The Department of Health announces changes to the Individual Funding Request process in Northern Ireland and to the arrangements for enabling access for NI patients to promising new cancer medicines recommended by the National Institute for Health and Care Excellence.
The Department of Health has today announced changes to the Individual Funding Request (IFR) process in Northern Ireland (NI) and to the arrangements for enabling access for NI patients to promising new cancer medicines recommended by the National Institute for Health and Care Excellence (NICE) for use on the Cancer Drugs Fund in England.
The new IFR process – which will guarantee greater consistency and include a greater level of clinical input in decision-making about whether patients should be granted access to new treatments – follows an extensive consultation of key stakeholders, including Breast Cancer Now.
The announced changes in the arrangements for access to innovative new medicines also update the approach in NI to better reflect the changes made to the NICE process (including the introduction of the new Cancer Drugs Fund) in 2016. Drugs recommended by NICE for use through the Cancer Drugs Fund in England will now be made available in the same ways as those which have been recommended as suitable for routine commissioning – giving patients in NI the same access to cancer drugs as their counterparts in other UK regions.
Baroness Delyth Morgan, Chief Executive at Breast Cancer Now, said:
“This is absolutely fantastic news that will help transform the lives of cancer patients in Northern Ireland for years to come.

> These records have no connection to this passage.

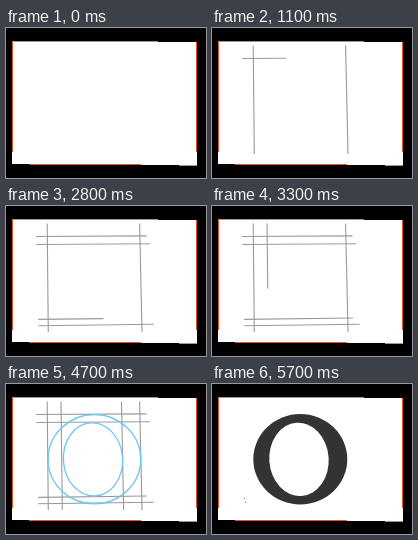
Recreate the animation shown at these times as an HTML page. Size 200 by 150 pixels, loop 8000 ms.

```html
<!DOCTYPE html>
<html lang="en">
<head>
<meta charset="utf-8">
<title>Constructing the letter O</title>
<style>
  html, body { margin: 0; width: 100%; height: 100%; overflow: hidden; background: #000; }
  svg { display: block; width: 100%; height: 100%; }
  #guides { stroke: #9b9898; stroke-width: 1.1; }
  #outer, #inner { fill: none; stroke: #6ac6f6; stroke-width: 1.3; }
  #letter { fill: #333334; }
</style>
</head>
<body>
<svg viewBox="0 0 200 150">
  <path fill="#fff" d="M6 14H191V137H23V136H6Z"/>
  <path stroke="#999" d="M6 13.5H152M173 137.5H191"/>
  <path stroke="#ee4f20" d="M6.5 14V124M190.5 14V124M23 136.5H135"/>
  <g id="guides"></g>
  <ellipse id="outer" cx="88.4" cy="75.2" rx="46.3" ry="44.6"/>
  <ellipse id="inner" cx="87" cy="75.4" rx="29.6" ry="36.6" transform="rotate(-4 87 75.4)"/>
  <g id="letter">
    <ellipse cx="88.3" cy="75.2" rx="47" ry="45.2"/>
    <ellipse fill="#fff" cx="87" cy="75.4" rx="29.7" ry="36.7" transform="rotate(-4 87 75.4)"/>
  </g>
  <path id="specks" fill="#888" d="M32 114h1v1h-1zM33 118h1v1h-1z"/>
</svg>
<script>
const LOOP = 8000, STEP = 100, DRAW_STEPS = 5;
const $ = id => document.getElementById(id);

// Hand-ruled guides: the lean grows with the distance from the corner.
const vertical = (start, x) =>
  ({ start, x, y: 17.5, dx: .5 + x / 70, dy: 108.5 });
const horizontal = (start, y, end) => {
  const x = 29.4 + y / 40;
  return { start, x, y: y + .5, dx: end - x, dy: -.4 - y / 120 };
};

const guides = [
  vertical(0, 41.2),
  vertical(5, 133.6),
  horizontal(9, 30, 140.5),
  horizontal(14, 119.2, 147.7),
  horizontal(19, 38, 144),
  horizontal(25, 112.9, 141),
  vertical(30, 55),
  vertical(35, 115.5)
];

for (const g of guides) {
  g.el = document.createElementNS('http://www.w3.org/2000/svg', 'path');
  $('guides').append(g.el);
}

// When each part is visible, in ms
const spans = {
  guides: [0, 5700],
  outer: [4200, 5200],
  inner: [4700, 5200],
  letter: [5200, LOOP],
  specks: [5700, LOOP]
};

function draw(t) {
  const step = Math.floor(t / STEP);
  for (const { el, start, x, y, dx, dy } of guides) {
    const p = Math.max(0, Math.min(1, (step - start) / DRAW_STEPS));
    el.setAttribute('d', p ? `M${x} ${y}l${dx * p} ${dy * p}` : '');
  }
  for (const [id, [from, to]] of Object.entries(spans)) {
    $(id).style.display = t >= from && t < to ? '' : 'none';
  }
}

const origin = performance.now();
function tick() {
  draw((performance.now() - origin) % LOOP);
  requestAnimationFrame(tick);
}
tick();
</script>
</body>
</html>
```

For far too long, patients in NI have not had fair access to the best and most promising new cancer drugs, and today’s reforms will finally bring us closer to long-awaited parity of care with patients elsewhere in the UK.
“Our recent ‘Good Enough?’ report highlighted a number of warning signs that breast cancer progress is stalling in NI – but it’s a real step towards equality that patients will now be able to access new and innovative medicines recommended for use on the Cancer Drugs Fund in England.
“We are also delighted to hear that the Individual Funding Request process will now place a greater emphasis on the potential clinical benefit for patients, and in particular will address the totally unfair ‘exceptionality’ criteria. Time and again we heard how patients had been unable to access the best new drugs such as Kadcyla, despite their availability in England, because they couldn’t demonstrate that they were ‘exceptional’ cases compared to other patients. This arbitrary rule unfortunately left many patients with little option but to crowdfund or use their mortgages or savings to try to access the life-extending drugs they needed, at an extremely difficult time.
“It is now crucial that these changes are implemented as soon as possible, to ensure patients can access the best treatments and that the gap in accessing innovative cancer drugs doesn't continue to widen between NI and the rest of the UK.”